Things I Learned On My Spring Trip

Only one more leg of the Traveling Simeon-and-Wes Road Show remains ... We're stuck in a hotel overnight in Paris (oh, darn!) and will be catching a flight to Douala tomorrow morning. Unfortunately, I'm not out snapping shots of the Eiffel Tower.

Instead, I'm sitting here in my room, reflecting on the past two weeks and what I learned during the Cameroon Consultation, and in our many visits to churches, missions committees, and pastors' offices:

1. Rank-and-file United Methodists (those of you in the pews, you know who you are!) are genuinely interested in what's happening in Cameroon. I could see it in their eyes as they listened to Simeon's stories and drank in his enthusiasm and energy. They genuinely want to help. I feel like we have a kind of fan club now, and that's a good thing.

2. I am going to have to be concrete about how people can "help" the Mission. I tried to do this at the Consultation -- we passed out specific information about how to become a partner church, and even an itemized "wishlist" of needs in the country. But I am going to have to keep these needs in front of people. I don't think I need to "sell" people anymore on the importance and potential of the Mission; they're convinced. But I do need to help our partners and friends to help us in specific ways.

3. The best thing the United Methodist Church has going for it is the "connection," that network of churches, people, pastors and agencies that binds us together and drives us forward into the mission field, however murky and unclear. For two and a half weeks, Simeon and I were handed on like a baton from church to church, each of which welcomed us as friends, fed us like pigs, and treated us like brothers. That's the connection at its best!

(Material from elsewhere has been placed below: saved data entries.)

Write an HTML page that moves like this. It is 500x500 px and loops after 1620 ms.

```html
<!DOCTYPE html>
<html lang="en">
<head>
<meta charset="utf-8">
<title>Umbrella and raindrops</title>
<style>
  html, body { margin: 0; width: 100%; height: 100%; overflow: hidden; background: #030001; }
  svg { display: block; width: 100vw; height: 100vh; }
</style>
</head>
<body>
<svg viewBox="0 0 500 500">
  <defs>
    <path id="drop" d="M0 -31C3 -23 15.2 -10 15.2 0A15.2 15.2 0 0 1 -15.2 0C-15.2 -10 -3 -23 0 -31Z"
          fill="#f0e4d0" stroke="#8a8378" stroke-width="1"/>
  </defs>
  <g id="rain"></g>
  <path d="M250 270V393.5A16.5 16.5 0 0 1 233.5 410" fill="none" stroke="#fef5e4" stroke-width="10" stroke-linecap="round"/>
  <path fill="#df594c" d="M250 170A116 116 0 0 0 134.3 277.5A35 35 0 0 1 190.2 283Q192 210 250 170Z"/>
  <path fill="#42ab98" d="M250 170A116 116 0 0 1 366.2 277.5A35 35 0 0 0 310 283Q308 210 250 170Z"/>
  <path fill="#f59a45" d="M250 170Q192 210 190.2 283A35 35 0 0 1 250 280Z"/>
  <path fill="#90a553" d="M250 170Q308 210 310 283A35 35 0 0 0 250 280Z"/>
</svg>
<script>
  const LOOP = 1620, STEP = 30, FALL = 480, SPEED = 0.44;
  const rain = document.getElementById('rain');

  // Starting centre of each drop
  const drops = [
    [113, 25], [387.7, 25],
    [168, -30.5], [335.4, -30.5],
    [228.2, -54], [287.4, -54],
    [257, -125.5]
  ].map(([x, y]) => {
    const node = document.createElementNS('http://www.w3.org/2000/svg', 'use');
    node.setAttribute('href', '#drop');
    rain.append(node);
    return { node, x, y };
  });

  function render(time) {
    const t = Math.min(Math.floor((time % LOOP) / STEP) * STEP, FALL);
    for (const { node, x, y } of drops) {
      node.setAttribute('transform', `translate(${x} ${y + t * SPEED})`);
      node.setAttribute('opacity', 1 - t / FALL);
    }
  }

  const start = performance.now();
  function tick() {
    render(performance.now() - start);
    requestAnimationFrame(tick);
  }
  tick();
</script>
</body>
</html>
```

4. They're not perfect, but the pastors of the UMC are generally collegial and encouraging servant-leaders. Don't laugh -- I'm serious! My prayer is that the pastors of the Mission in Cameroon will create the same kind of nurturing, compassionate circle of friends that I see in my brothers and sisters of the North Texas, Texas, and Southwest Texas Conferences.

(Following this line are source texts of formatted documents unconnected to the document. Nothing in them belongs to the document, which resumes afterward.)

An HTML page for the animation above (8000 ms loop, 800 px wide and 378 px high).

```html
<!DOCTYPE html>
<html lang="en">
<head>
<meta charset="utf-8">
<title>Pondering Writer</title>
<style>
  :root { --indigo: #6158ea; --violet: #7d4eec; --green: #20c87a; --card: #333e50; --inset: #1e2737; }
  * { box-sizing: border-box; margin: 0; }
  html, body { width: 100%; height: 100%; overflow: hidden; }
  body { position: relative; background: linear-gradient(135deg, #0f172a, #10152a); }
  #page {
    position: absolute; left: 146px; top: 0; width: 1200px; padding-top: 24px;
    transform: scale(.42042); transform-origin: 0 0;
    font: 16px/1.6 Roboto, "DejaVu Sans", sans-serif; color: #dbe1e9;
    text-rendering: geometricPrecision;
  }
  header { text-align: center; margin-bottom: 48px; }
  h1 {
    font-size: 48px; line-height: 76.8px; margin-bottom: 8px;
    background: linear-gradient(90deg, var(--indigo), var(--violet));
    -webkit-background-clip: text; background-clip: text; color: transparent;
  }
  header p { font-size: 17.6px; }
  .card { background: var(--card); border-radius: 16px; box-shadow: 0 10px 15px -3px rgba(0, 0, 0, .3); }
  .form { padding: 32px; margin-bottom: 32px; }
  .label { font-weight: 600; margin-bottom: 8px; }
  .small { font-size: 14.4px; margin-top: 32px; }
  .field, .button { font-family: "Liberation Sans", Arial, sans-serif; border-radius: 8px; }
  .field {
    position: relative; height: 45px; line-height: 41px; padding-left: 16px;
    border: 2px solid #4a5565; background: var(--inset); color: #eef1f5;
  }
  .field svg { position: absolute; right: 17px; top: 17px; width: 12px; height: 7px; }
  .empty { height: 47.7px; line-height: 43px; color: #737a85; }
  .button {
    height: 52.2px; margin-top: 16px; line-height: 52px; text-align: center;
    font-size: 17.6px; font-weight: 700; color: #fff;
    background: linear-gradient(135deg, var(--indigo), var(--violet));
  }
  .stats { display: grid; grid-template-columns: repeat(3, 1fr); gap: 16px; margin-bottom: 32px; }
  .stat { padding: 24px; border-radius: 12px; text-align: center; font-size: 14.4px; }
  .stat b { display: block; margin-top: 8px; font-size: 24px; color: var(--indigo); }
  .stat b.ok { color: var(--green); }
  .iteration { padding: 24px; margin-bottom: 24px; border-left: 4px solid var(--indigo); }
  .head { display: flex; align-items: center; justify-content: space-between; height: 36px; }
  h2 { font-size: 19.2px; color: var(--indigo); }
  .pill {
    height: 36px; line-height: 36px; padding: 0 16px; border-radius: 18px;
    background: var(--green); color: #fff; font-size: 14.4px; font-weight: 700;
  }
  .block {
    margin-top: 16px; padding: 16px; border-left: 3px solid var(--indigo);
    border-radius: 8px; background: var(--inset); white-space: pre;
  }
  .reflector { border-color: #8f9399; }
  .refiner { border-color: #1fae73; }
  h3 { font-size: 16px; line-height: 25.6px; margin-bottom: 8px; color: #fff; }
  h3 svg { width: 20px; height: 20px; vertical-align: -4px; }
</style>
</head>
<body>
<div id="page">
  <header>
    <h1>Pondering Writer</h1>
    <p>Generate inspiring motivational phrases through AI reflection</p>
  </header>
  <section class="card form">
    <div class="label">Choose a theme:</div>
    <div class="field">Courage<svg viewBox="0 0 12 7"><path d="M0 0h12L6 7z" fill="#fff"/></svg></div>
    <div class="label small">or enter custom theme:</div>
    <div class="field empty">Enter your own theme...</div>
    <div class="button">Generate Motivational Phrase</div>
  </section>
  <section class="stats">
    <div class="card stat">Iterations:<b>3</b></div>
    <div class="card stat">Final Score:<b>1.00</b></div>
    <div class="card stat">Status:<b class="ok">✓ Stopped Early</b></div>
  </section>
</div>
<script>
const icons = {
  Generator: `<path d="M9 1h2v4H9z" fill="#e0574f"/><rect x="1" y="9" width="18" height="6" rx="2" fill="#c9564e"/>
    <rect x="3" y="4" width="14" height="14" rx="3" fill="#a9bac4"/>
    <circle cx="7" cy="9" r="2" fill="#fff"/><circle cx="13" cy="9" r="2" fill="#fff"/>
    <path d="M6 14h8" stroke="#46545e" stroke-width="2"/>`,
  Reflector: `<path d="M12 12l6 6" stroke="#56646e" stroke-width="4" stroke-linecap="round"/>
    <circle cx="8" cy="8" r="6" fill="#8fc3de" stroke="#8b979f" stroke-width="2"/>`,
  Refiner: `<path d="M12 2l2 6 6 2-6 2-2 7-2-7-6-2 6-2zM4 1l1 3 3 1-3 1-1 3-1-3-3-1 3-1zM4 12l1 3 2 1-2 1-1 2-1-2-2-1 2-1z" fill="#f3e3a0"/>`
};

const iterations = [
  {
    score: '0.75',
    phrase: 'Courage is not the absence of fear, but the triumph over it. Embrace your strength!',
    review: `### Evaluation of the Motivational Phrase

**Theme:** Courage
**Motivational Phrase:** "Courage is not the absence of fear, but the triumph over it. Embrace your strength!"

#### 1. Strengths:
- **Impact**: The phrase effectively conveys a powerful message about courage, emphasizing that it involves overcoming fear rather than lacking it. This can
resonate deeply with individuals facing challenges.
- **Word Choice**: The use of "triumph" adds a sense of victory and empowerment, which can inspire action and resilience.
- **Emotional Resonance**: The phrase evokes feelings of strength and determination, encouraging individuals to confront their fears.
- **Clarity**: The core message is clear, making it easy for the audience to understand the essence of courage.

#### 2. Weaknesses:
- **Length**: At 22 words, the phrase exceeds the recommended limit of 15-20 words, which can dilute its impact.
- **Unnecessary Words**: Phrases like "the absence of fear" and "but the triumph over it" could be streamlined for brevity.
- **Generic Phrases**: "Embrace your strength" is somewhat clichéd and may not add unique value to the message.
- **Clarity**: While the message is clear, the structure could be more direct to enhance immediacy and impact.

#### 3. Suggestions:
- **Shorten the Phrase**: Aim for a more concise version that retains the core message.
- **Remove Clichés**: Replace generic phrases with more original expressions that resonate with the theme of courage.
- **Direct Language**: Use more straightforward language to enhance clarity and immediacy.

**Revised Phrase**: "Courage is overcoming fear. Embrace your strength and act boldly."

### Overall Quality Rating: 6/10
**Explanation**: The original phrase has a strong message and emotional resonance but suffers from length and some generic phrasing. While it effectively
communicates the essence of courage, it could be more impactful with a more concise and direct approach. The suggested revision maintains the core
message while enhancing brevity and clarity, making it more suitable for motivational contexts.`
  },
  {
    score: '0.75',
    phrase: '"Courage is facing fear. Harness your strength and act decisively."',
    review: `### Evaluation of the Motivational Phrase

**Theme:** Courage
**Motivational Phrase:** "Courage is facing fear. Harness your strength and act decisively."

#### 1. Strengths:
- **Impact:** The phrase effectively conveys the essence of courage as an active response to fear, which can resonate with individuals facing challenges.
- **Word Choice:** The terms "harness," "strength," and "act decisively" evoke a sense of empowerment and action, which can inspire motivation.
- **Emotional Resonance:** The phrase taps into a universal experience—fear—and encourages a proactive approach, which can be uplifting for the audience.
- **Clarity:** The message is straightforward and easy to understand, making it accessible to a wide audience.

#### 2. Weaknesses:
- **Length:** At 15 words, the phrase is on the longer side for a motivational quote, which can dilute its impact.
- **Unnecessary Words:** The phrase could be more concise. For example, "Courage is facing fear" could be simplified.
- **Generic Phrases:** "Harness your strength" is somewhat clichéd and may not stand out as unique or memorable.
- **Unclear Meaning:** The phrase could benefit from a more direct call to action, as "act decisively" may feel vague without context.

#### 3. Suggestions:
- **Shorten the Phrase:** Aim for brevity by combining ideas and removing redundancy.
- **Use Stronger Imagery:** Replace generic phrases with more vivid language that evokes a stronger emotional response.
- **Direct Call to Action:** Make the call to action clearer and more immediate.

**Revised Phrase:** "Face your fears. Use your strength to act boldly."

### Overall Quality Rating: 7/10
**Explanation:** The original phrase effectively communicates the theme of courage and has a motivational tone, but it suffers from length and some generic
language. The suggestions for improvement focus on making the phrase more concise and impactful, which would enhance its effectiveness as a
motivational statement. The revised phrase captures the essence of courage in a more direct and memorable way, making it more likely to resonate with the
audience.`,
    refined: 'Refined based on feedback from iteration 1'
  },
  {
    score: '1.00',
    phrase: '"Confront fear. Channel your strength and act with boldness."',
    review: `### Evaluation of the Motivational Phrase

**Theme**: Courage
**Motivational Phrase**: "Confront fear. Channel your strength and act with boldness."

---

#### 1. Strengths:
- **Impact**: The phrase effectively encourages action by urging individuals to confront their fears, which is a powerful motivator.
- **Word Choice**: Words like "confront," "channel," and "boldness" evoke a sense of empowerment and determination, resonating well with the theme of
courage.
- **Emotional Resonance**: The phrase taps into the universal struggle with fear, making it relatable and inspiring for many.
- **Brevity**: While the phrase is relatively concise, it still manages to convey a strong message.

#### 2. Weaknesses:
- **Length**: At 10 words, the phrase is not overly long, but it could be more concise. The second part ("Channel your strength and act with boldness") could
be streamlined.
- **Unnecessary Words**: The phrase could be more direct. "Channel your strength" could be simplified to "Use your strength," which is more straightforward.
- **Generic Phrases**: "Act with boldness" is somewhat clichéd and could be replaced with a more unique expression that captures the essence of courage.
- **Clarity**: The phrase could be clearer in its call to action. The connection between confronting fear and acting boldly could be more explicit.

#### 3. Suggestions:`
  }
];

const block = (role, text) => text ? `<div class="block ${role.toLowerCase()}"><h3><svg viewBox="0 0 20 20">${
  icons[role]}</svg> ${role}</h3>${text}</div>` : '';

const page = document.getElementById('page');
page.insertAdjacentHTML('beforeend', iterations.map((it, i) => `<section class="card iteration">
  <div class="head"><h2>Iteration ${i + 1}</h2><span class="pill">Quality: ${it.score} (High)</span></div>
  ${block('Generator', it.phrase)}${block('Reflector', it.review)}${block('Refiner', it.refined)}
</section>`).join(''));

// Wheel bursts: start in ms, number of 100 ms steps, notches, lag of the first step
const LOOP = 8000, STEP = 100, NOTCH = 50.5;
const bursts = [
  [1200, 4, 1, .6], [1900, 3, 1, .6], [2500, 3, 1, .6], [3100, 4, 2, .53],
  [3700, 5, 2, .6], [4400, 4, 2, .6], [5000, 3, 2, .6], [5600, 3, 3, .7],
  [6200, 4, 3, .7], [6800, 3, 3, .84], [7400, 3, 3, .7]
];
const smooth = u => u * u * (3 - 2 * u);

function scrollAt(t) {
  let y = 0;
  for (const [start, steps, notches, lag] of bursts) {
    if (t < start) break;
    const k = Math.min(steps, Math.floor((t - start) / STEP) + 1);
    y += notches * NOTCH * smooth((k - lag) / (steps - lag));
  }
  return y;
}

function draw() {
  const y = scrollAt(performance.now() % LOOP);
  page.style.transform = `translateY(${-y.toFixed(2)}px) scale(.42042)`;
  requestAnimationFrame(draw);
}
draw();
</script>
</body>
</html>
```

5. I am becoming increasingly uncomfortable with the word "missionary" for two reasons; first, for the undue attention it calls to the nature of mine and Leah's work. What we do is not novel, uncommon, or extraordinarily different from what all pastors do, and even what all Christians are supposed to do. Second, I don't like what the word implies about everyone else. If the church is permitted to call us "missionaries," then the rest of the laity and clergy must not be "missionaries." The work of "missions" must not be surrendered to the work of "trained professionals," or "salaried positions" within a church organization. No, every church is a mission-sending agency, and every Christian is a missionary. Period.

6. Cameroon is home. As our time in the States drew to a close, I began to miss the taste of fried plantain, the smell of our new puppy dog, and the smiles of some beautiful women ...

Oh, and one more very important thing:

7. The Dallas Mavericks may just possibly have what it takes to win the NBA Finals this year ... finally!